(Collected data)
————

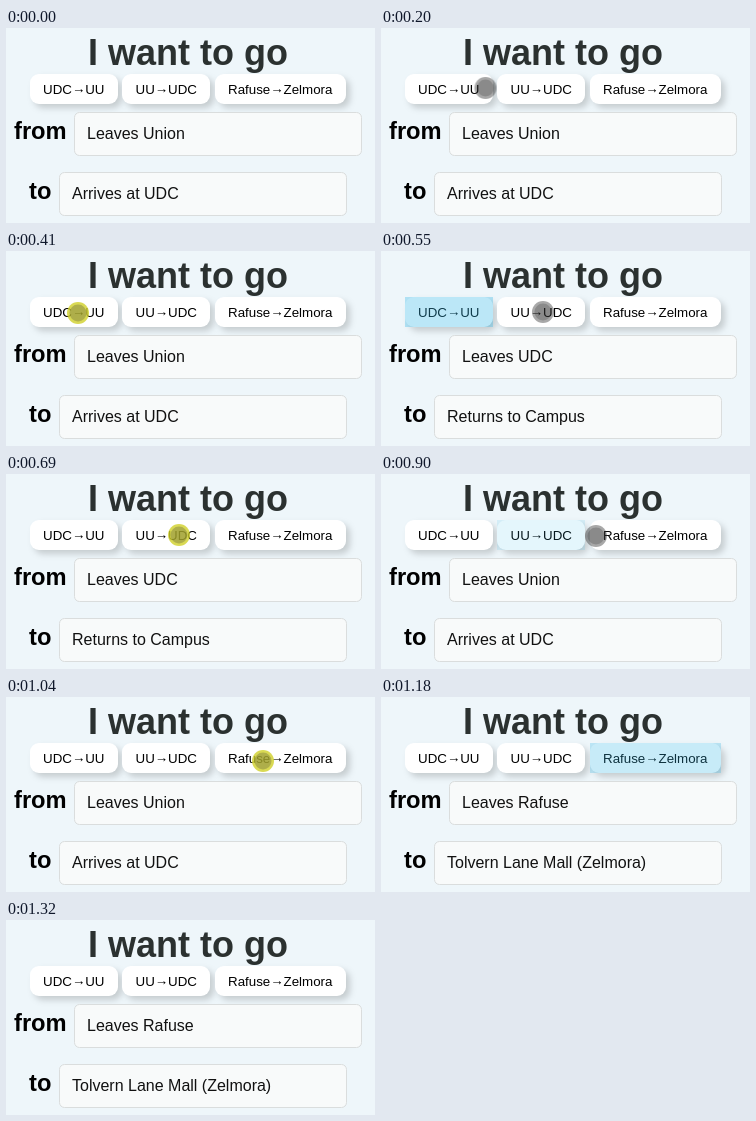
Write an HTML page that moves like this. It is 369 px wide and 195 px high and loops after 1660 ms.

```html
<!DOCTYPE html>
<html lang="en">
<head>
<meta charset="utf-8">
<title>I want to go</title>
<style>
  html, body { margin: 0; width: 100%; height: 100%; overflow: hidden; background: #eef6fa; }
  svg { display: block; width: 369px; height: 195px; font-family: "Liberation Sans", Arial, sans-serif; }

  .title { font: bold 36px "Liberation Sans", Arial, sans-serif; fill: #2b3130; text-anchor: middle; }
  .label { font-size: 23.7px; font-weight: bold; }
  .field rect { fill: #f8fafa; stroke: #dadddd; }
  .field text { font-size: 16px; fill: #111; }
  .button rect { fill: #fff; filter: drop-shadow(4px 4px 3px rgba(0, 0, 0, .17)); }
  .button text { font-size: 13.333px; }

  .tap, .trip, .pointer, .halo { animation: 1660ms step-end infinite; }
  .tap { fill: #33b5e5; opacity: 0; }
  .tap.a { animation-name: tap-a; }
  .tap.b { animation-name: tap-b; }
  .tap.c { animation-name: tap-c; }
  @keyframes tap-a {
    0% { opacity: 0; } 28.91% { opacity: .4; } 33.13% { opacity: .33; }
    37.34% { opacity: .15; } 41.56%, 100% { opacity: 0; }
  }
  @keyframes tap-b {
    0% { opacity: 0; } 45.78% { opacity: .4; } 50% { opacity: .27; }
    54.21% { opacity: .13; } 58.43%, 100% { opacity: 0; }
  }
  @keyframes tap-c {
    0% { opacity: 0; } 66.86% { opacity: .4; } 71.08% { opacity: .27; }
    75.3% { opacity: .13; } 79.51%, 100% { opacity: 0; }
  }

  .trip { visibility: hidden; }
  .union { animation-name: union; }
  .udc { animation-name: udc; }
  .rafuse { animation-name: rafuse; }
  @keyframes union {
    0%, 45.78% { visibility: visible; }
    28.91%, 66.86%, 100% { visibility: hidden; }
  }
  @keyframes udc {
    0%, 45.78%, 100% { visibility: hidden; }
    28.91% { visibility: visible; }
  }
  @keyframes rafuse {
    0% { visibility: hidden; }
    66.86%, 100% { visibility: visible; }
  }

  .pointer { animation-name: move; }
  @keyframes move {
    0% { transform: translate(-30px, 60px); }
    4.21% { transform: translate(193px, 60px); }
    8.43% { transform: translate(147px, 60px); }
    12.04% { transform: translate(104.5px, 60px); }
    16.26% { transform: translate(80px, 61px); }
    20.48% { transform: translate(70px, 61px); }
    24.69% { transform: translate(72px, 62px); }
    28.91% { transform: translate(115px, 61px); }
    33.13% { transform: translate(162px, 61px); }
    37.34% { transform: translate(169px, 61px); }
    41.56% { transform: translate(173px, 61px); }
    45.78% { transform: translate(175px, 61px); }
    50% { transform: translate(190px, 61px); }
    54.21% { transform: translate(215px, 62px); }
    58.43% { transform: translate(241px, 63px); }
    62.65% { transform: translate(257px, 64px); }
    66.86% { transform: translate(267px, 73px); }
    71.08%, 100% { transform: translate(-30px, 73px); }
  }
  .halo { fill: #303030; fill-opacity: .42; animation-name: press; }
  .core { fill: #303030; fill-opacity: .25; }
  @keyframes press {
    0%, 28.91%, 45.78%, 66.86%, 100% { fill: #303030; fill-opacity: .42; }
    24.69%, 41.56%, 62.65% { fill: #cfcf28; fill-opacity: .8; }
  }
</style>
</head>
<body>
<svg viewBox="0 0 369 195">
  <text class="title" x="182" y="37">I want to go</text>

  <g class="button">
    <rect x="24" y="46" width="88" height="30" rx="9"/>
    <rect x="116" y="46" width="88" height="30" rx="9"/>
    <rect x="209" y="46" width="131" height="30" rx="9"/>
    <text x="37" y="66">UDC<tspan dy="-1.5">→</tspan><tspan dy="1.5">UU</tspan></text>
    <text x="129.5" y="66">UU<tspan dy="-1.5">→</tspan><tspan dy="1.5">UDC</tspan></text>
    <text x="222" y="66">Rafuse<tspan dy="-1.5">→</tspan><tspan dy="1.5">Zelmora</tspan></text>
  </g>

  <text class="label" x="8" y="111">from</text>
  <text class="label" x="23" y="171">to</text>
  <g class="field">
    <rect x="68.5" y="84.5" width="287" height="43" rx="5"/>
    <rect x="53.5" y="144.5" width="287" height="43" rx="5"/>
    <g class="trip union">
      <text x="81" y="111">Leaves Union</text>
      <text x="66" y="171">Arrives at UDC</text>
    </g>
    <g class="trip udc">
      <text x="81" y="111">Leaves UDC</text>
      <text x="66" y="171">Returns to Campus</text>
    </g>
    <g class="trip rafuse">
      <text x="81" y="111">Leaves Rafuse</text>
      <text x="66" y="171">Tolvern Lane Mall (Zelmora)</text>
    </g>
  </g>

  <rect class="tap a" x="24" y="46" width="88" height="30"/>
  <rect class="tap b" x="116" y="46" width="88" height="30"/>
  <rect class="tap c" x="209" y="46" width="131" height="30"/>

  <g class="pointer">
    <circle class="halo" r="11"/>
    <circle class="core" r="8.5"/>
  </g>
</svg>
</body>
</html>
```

————

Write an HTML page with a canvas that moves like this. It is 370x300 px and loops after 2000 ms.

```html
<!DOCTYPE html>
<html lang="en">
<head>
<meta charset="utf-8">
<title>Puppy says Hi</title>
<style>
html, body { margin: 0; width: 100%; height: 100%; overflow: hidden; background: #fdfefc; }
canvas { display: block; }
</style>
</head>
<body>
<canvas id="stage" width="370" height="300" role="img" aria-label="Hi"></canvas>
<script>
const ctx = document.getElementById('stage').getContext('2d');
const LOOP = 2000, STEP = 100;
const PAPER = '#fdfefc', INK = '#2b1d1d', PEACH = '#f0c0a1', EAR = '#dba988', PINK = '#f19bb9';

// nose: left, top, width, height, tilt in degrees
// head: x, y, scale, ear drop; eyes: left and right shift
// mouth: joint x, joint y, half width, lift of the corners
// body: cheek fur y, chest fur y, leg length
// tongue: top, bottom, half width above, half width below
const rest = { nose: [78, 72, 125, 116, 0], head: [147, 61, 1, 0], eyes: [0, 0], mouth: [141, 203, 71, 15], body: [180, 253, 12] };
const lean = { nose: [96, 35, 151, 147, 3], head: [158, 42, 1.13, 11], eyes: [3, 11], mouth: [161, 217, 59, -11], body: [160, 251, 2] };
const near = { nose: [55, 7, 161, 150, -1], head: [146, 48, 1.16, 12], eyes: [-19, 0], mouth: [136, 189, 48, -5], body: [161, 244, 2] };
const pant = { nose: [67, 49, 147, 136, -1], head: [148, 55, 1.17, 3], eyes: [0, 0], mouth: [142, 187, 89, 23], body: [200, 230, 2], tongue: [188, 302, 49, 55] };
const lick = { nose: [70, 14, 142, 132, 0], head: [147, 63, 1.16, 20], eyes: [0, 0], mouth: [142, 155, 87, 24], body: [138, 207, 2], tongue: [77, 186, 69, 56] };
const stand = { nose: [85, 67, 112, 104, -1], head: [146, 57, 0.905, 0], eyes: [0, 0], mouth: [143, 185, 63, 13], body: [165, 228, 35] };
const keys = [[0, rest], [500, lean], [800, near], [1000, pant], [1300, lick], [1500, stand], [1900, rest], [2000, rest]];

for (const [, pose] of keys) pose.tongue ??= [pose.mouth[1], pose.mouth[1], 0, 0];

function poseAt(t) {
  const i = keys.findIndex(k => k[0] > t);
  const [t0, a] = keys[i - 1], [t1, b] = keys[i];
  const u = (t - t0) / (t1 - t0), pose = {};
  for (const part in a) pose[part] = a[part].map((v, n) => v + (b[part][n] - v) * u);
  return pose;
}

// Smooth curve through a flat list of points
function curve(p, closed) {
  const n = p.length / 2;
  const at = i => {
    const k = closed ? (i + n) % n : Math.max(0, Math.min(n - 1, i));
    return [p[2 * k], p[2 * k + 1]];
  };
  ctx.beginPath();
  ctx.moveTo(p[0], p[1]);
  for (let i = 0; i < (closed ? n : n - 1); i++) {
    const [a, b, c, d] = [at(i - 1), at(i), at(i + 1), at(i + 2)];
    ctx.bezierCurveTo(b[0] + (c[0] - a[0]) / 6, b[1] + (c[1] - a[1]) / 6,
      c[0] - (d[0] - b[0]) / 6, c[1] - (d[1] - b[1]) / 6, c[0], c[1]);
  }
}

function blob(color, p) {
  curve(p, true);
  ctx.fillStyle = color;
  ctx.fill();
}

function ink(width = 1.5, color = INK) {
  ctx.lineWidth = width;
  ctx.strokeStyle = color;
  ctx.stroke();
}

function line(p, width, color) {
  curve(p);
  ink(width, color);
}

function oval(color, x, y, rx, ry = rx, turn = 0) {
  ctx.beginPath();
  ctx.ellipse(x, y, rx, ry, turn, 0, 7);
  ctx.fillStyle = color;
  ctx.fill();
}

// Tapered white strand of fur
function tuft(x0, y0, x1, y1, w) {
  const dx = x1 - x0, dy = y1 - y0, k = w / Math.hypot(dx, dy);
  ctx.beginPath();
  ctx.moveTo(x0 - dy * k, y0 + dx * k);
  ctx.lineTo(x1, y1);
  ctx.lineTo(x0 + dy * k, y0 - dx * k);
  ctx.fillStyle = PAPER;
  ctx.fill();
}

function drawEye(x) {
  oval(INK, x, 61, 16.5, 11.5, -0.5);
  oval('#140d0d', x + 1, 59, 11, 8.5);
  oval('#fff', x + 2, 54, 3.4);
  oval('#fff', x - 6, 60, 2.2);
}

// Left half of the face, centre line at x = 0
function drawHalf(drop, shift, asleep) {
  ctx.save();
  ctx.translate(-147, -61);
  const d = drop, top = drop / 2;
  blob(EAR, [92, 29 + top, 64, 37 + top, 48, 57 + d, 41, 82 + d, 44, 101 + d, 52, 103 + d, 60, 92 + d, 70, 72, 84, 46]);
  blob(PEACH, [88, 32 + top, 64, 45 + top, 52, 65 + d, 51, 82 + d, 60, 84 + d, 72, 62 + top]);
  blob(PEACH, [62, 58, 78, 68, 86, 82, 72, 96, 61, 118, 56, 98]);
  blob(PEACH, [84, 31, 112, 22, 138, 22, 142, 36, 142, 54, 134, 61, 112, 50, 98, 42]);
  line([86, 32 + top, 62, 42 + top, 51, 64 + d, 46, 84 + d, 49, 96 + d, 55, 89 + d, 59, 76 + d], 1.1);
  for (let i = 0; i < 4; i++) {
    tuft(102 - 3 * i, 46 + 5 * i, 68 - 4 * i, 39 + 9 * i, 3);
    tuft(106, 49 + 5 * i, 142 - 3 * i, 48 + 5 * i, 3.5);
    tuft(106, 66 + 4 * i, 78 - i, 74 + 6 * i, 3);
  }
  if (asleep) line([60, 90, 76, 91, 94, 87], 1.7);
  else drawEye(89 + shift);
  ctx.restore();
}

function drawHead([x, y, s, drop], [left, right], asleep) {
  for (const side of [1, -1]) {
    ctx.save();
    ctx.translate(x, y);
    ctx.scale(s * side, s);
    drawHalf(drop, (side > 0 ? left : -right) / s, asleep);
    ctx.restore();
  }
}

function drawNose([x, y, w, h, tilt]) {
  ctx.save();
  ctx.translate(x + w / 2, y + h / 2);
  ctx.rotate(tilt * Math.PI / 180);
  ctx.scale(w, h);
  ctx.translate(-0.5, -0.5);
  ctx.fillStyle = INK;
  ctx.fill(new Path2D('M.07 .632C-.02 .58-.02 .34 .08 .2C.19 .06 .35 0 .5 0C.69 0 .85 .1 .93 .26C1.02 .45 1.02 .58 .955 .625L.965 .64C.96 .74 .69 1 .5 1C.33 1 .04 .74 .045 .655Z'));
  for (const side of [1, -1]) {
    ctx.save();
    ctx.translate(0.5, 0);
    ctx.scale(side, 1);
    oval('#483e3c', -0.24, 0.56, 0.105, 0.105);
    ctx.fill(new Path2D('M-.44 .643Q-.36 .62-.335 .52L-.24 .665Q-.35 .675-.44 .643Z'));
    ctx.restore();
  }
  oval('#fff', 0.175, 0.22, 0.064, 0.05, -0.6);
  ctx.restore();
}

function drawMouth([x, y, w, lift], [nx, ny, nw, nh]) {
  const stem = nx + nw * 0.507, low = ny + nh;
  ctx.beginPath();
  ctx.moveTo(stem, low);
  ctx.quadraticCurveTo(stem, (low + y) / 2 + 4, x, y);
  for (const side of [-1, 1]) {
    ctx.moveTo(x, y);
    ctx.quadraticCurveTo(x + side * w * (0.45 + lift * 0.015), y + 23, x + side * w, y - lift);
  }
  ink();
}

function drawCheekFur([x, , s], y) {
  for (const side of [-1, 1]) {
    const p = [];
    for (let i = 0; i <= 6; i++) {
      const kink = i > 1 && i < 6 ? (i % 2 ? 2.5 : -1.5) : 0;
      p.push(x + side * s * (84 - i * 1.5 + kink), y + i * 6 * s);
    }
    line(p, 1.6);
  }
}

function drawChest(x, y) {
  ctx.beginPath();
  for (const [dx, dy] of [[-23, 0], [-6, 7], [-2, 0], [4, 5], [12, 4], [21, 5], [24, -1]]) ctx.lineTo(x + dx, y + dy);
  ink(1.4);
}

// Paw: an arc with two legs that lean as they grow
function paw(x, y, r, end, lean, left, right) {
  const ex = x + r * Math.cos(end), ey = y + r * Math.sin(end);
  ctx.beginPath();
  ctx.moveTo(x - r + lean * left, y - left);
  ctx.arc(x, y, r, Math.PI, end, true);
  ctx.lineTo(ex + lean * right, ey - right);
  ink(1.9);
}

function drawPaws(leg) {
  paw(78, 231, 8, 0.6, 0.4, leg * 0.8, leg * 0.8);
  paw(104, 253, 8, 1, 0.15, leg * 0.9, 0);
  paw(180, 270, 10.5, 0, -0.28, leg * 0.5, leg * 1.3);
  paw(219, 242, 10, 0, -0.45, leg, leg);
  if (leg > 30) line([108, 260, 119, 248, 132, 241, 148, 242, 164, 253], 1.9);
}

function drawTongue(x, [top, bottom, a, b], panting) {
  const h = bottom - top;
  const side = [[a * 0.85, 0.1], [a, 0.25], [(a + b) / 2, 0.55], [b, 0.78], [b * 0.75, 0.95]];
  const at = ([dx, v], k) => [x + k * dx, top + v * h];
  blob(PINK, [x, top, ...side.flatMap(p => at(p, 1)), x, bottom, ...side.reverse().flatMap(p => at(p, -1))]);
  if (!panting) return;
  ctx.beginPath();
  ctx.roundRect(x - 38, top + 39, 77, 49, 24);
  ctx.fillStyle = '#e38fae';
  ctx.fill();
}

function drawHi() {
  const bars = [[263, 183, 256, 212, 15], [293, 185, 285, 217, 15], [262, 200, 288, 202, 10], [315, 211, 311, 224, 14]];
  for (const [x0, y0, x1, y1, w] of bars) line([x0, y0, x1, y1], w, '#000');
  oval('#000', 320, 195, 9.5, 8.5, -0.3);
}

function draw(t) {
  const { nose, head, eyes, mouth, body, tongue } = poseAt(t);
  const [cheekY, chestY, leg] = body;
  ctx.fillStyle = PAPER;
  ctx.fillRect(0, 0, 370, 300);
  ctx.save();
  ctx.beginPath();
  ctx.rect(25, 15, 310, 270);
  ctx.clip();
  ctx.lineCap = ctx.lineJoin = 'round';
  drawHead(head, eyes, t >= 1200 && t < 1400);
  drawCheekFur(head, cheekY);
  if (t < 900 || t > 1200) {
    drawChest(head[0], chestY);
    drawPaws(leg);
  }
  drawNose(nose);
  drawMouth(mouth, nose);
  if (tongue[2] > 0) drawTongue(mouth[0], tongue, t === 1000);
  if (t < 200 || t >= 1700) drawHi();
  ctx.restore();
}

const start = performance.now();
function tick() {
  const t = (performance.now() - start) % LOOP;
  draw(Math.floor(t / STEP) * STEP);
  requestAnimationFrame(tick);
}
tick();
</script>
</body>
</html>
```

————

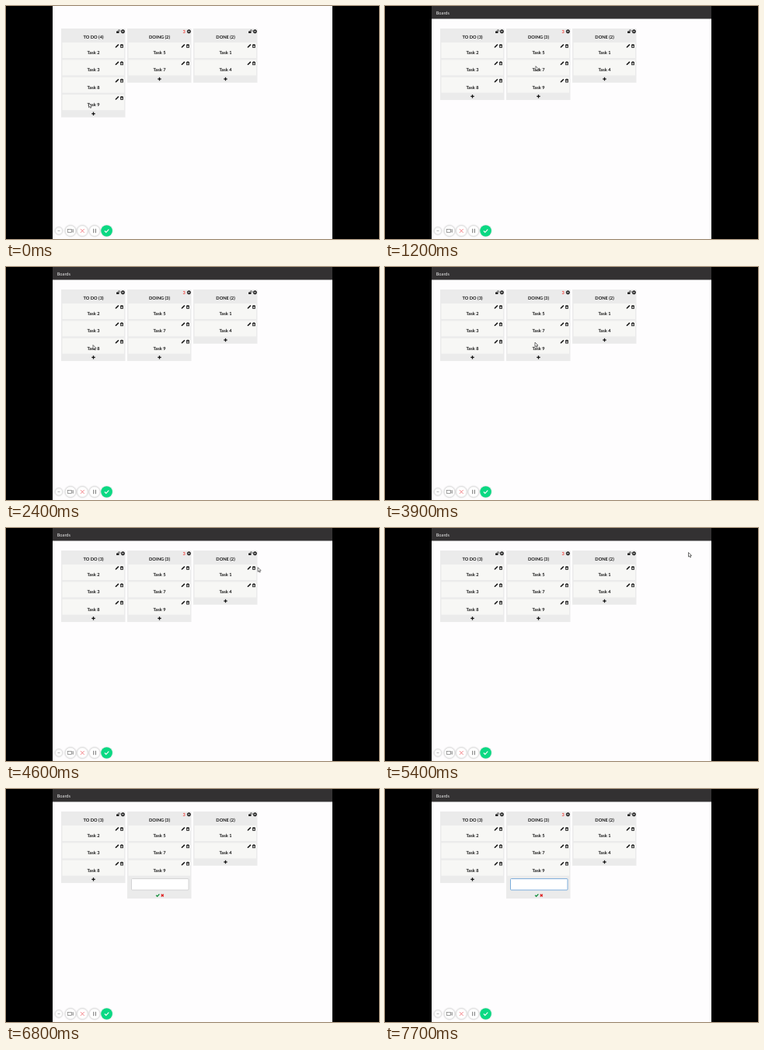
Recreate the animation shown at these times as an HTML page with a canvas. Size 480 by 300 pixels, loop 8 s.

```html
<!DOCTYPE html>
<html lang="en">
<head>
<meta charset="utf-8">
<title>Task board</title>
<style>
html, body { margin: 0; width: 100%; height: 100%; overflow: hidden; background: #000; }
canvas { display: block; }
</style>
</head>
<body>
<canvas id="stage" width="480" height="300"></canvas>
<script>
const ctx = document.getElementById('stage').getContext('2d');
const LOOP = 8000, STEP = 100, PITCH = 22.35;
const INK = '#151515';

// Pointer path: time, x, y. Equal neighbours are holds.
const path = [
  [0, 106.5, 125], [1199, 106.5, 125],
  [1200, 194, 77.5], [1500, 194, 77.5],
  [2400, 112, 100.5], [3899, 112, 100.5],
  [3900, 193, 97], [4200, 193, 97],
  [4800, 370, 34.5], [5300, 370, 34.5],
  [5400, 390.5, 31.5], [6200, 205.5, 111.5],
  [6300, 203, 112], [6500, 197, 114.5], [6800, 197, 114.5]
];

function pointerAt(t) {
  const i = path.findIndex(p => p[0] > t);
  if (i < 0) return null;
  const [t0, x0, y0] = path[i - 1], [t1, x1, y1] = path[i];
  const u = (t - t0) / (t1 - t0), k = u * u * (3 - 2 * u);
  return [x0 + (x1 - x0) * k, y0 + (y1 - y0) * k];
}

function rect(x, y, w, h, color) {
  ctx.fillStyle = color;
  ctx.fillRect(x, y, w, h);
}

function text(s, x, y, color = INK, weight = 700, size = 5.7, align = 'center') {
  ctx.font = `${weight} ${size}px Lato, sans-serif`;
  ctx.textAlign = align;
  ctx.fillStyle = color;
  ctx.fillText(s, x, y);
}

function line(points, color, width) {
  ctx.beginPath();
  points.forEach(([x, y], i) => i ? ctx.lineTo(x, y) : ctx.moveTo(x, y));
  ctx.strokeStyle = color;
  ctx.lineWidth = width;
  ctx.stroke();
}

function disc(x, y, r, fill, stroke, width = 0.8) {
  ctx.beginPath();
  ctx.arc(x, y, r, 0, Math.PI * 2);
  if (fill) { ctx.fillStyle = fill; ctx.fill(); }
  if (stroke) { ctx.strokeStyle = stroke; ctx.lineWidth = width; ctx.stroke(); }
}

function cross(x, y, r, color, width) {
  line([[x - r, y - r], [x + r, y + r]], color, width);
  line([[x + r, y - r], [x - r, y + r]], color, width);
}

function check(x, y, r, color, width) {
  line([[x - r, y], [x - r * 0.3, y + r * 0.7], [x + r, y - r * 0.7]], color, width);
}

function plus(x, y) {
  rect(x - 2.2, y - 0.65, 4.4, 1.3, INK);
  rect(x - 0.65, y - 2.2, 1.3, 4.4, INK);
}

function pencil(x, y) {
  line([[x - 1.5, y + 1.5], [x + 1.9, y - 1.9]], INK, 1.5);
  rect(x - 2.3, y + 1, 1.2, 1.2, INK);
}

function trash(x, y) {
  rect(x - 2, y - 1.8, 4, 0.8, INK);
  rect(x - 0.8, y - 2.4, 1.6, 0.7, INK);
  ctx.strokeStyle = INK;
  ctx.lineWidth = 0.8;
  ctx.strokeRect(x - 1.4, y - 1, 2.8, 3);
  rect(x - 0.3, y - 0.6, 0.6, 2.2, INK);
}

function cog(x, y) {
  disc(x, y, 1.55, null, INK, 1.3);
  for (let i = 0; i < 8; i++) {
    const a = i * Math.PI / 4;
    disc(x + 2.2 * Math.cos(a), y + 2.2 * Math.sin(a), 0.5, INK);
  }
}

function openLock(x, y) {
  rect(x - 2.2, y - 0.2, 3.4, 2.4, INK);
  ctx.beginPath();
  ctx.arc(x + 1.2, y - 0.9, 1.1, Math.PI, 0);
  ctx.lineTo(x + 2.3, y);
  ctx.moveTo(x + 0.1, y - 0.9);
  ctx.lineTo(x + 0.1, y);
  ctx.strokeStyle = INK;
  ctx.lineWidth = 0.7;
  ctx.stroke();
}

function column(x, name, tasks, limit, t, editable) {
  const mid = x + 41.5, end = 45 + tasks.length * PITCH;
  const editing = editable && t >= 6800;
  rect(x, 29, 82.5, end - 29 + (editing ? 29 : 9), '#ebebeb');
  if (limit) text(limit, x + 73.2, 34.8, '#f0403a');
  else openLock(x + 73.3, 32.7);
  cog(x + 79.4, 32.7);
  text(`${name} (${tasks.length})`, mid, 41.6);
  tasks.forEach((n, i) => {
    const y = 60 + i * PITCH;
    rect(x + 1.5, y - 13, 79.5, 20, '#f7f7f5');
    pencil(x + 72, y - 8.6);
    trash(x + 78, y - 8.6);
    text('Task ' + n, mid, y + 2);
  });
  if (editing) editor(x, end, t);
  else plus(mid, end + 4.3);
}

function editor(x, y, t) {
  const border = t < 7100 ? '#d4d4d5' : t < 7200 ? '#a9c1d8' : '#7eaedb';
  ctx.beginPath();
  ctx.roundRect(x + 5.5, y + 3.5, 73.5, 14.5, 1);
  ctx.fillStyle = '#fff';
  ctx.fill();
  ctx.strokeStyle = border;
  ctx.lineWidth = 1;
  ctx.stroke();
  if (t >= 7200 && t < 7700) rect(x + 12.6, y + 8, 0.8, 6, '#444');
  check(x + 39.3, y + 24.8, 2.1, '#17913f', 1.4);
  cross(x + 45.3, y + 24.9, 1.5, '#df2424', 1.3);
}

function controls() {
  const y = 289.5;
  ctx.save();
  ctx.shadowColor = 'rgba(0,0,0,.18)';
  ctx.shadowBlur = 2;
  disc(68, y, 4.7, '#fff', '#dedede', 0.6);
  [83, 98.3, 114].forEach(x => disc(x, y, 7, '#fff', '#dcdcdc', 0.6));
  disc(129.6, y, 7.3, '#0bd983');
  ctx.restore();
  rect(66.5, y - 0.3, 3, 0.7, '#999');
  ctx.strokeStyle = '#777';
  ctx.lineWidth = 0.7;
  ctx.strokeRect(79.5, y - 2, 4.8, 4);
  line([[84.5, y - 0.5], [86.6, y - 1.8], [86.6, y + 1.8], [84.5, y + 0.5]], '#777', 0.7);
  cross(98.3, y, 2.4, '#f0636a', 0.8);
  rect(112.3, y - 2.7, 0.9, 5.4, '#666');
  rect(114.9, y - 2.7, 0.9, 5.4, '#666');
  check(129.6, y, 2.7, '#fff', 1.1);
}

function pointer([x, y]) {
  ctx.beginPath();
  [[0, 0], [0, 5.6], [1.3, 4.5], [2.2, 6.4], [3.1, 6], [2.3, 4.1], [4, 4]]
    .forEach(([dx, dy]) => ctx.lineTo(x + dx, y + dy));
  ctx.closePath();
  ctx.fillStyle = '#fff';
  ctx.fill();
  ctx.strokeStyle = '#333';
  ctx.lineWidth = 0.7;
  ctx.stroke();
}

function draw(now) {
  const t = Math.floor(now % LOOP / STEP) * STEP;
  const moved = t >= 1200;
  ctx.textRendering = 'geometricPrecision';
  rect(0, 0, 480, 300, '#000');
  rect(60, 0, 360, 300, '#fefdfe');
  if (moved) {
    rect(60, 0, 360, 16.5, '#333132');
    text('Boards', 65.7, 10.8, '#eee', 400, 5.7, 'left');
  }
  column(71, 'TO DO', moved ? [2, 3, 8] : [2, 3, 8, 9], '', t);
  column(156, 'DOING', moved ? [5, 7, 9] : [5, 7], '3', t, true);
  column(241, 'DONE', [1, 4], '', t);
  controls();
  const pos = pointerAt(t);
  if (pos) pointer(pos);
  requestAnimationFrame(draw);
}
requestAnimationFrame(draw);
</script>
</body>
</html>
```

————

### Action item
Please give the number of lines in the data above that include the string "rgba", and nothing else.

### Solution for this task
2